Goodyear City Council

Goodyear City Council will vote this month on a budget beginning July 1 that includes $180 million for the general fund. Despite sales-tax revenues declining due to COVID-19, the city expects construction revenues to help pay for fire and police salary increases and new hires.

Despite a pandemic that has put a significant hit on revenues, Goodyear is moving forward with a budget that represents a 15% increase over the current city budget.

City representatives say residential and commercial growth is more than making up for a loss in sales-tax revenue caused by COVID-19.

At a May 4 study session on the proposed budget, Goodyear Finance Manager Lauri Wingenroth said cancellation of Spring Training resulted in the city losing $900,000 in direct revenues from ticket sales.

The COVID-19 revenue hit to Goodyear did not stop there.

 Wingenroth said the areas most impacted by the results of the response to the pandemic were sales tax revenues—which were expected to fuel half of the city’s general fund.

At the same May 4 meeting, City Manager Julie Arendall unveiled a proposed budget for the fiscal year that begins July 1. Goodyear City Council is scheduled to vote on the budget at its June 8 and June 22 meetings.

“The fiscal year 2021 all fund budget totals $589.9 million. This represents an increase of $75.6 million from the prior year,” Arendall told Goodyear City Council.

Goodyear’s budget for the current year ending June 30 includes $161 million for the general fund. Five years ago, the general fund budget was $108 million.

Arendall said next year’s general fund budget will be $180 million. That includes $27 million for the Goodyear Police Department and $22 million for the Goodyear Fire Department.

“The recommended budget includes for represented sworn police and fire employees a 2.5% market adjustment, and for those not at the top of their pay range, a 5% step increase as provided in tentative collective bargaining proposals,” Arendall said.

“Costs to open the new recreation campus projects, to meet existing obligations including proposed labor agreements and to make a one-time payment to non-represented employees, are included in this proposed budget,” Arendall said.

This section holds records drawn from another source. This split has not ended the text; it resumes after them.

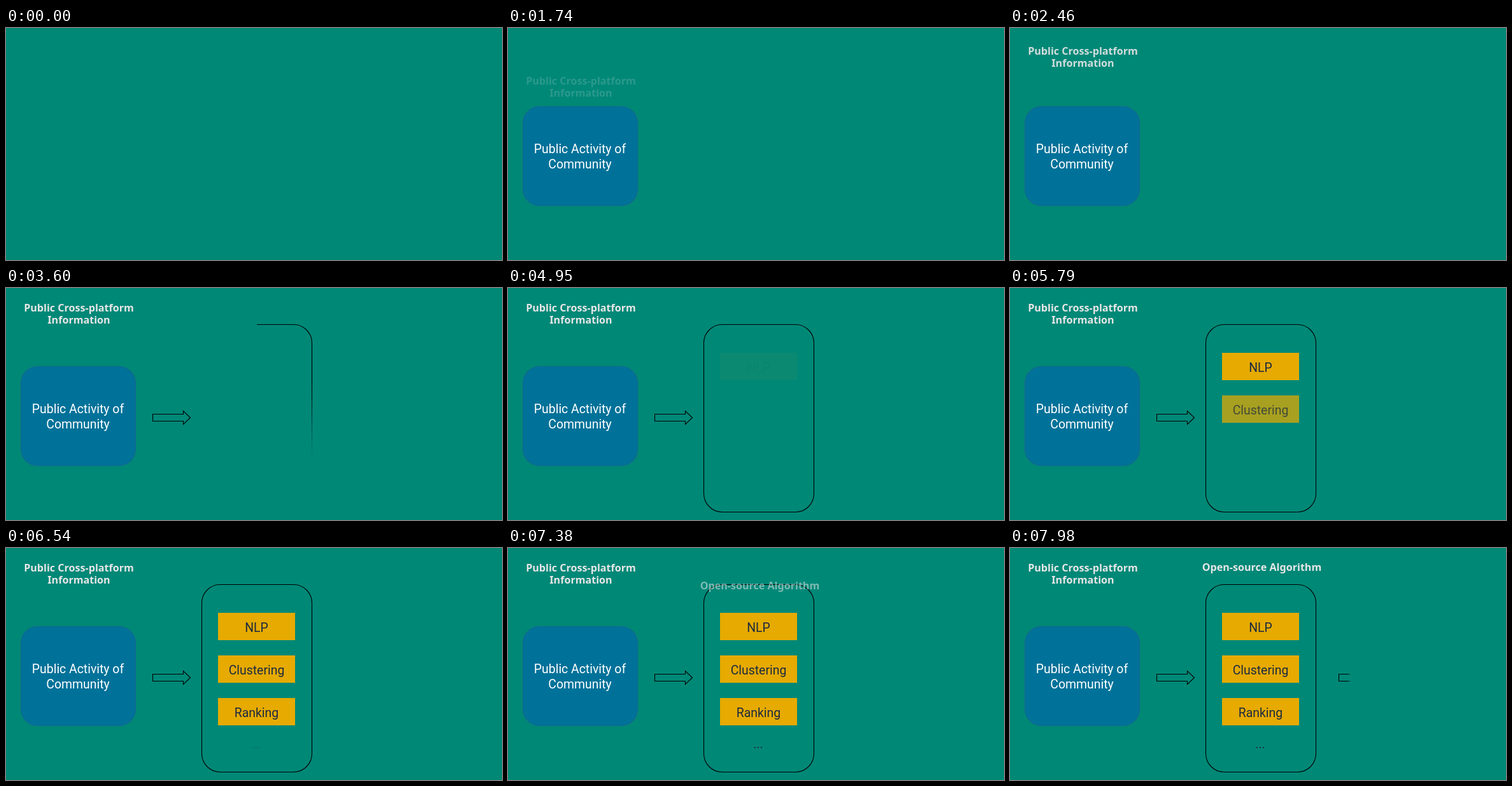
Recreate the animation shown at these times as an HTML page with a canvas. Size 779 by 365 pixels, loop 8 s.

```html
<!DOCTYPE html>
<html lang="en">
<head>
<meta charset="utf-8">
<title>Community pipeline</title>
<style>
  html, body { margin: 0; width: 100%; height: 100%; overflow: hidden; background: #008877; }
  canvas { display: block; }
</style>
</head>
<body>
<canvas id="stage" width="779" height="365"></canvas>
<script>
const W = 779, H = 365, LOOP = 8000;
const TITLE = 'bold 16.1px "Noto Sans", "Open Sans", sans-serif';
const BODY = '19.4px Roboto, "Open Sans", sans-serif';
const INK = '#1c2a40';

const canvas = document.getElementById('stage');
const ctx = canvas.getContext('2d');
const ratio = window.devicePixelRatio || 1;
canvas.width = W * ratio;
canvas.height = H * ratio;
canvas.style.width = W + 'px';
canvas.style.height = H + 'px';

const progress = (t, start, end) => Math.min(1, Math.max(0, (t - start) / (end - start)));

function write(lines, x, y, leading, font, color) {
  ctx.font = font;
  ctx.fillStyle = color;
  ctx.textAlign = 'center';
  lines.forEach((line, i) => ctx.fillText(line, x, y + i * leading));
}

function roundRect(x, y, w, h, r) {
  ctx.beginPath();
  ctx.roundRect(x, y, w, h, r);
}

// Heading drifts upwards while it fades in.
function heading(lines, x, y, p) {
  if (!p) return;
  ctx.globalAlpha = p;
  write(lines, x, y + 64.7 * (1 - p), 19, TITLE, '#e7e6e6');
  ctx.globalAlpha = 1;
}

function community(p) {
  if (!p) return;
  ctx.globalAlpha = p;
  roundRect(23.5, 123.5, 180, 156, 26);
  ctx.fillStyle = '#007299';
  ctx.fill();
  ctx.strokeStyle = '#14668f';
  ctx.stroke();
  write(['Public Activity of', 'Community'], 113, 197, 24, BODY, '#fff');
  ctx.globalAlpha = 1;
}

// Arrow is wiped in from the left with a soft edge.
function arrow(x, p) {
  if (!p) return;
  const feather = 6, front = x + p * (60 + feather);
  const fade = ctx.createLinearGradient(front - feather, 0, front, 0);
  fade.addColorStop(0, '#000');
  fade.addColorStop(1, 'rgba(0,0,0,0)');
  ctx.strokeStyle = fade;
  ctx.beginPath();
  ctx.moveTo(x + .5, 198.5);
  ctx.lineTo(x + 48.5, 198.5);
  ctx.lineTo(x + 48.5, 193.5);
  ctx.lineTo(x + 59.5, 204);
  ctx.lineTo(x + 48.5, 214.5);
  ctx.lineTo(x + 48.5, 209.5);
  ctx.lineTo(x + .5, 209.5);
  ctx.closePath();
  ctx.stroke();
}

// Frame is swept in clockwise from the top with a soft edge.
function frame(p) {
  if (!p) return;
  if (p < 1) {
    const feather = 70, lead = p * (360 + feather), tail = lead - feather;
    const alphaAt = a => Math.min(1, Math.max(0, (lead - a) / feather));
    const sweep = ctx.createConicGradient(-Math.PI / 2, 394, 205);
    for (const a of [0, tail, lead, 360]) {
      if (a >= 0 && a <= 360) sweep.addColorStop(a / 360, `rgba(0,0,0,${alphaAt(a)})`);
    }
    ctx.strokeStyle = sweep;
  } else {
    ctx.strokeStyle = '#000';
  }
  roundRect(307.5, 57.5, 173, 295, 29);
  ctx.stroke();
}

function step(label, y, p) {
  if (!p) return;
  ctx.globalAlpha = p;
  ctx.fillStyle = '#e6aa00';
  ctx.fillRect(333, y, 121, 43);
  write([label], 393.5, y + 30, 0, BODY, INK);
  ctx.globalAlpha = 1;
}

function more(p) {
  ctx.globalAlpha = p;
  write(['...'], 393, 314.5, 0, BODY, INK);
  ctx.globalAlpha = 1;
}

function draw(t) {
  ctx.setTransform(ratio, 0, 0, ratio, 0, 0);
  ctx.fillStyle = '#008877';
  ctx.fillRect(0, 0, W, H);
  ctx.lineWidth = 1.1;

  community(progress(t, 1150, 1550));
  heading(['Public Cross-platform', 'Information'], 114.5, 36.5, progress(t, 1550, 2550));
  arrow(230, progress(t, 2548, 3048));
  frame(progress(t, 3035, 4945));
  ['NLP', 'Clustering', 'Ranking'].forEach((label, i) => {
    const start = 4925 + i * 500;
    step(label, 102 + i * 67, progress(t, start, start + 500));
  });
  more(progress(t, 6425, 6835));
  heading(['Open-source Algorithm'], 395.5, 36, progress(t, 6835, 7835));
  arrow(516, progress(t, 7829, 8329));
}

const origin = performance.now();
function tick() {
  draw((performance.now() - origin) % LOOP);
  requestAnimationFrame(tick);
}
tick();
</script>
</body>
</html>
```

Despite the pandemic’s economic impact around the world, Arendall was confident Goodyear would continue on strong footing.

“The proposed budget has sufficient capacity to use higher revenues from development activity above the base budget to continue funding or add positions as we evaluate and experience the actual impacts of COVID-19 on development activity,” she said.

Despite expected “sharp declines in local sales taxes,” revenues are expected to grow.

The reason: residential and commercial building.

 Arendall said construction sales tax collections are more than double last year and non-construction sales taxes are up 18% over the same months in the prior year.

“These strong revenues in excess of the budgeted level in the first eight months of the year are expected to sustain the city’s general fund budget for the balance of fiscal year 2020,” Arendall wrote in a lengthy report.

“Even with the significant projected revenue reductions, our year-end general fund revenue estimates are still slightly above the budgeted level.”

She said her proposed budget adds 26 full-time equivalent positions, bringing the total of full-time Goodyear workers to 707.

And the city plans to move ahead with major capital improvements “because it means spending in the community, which is good for Goodyear’s economy,” Wingenroth said.

Projects include a recreation campus, two fire stations, Civic Square at Estrella Falls, and a water-improvement project.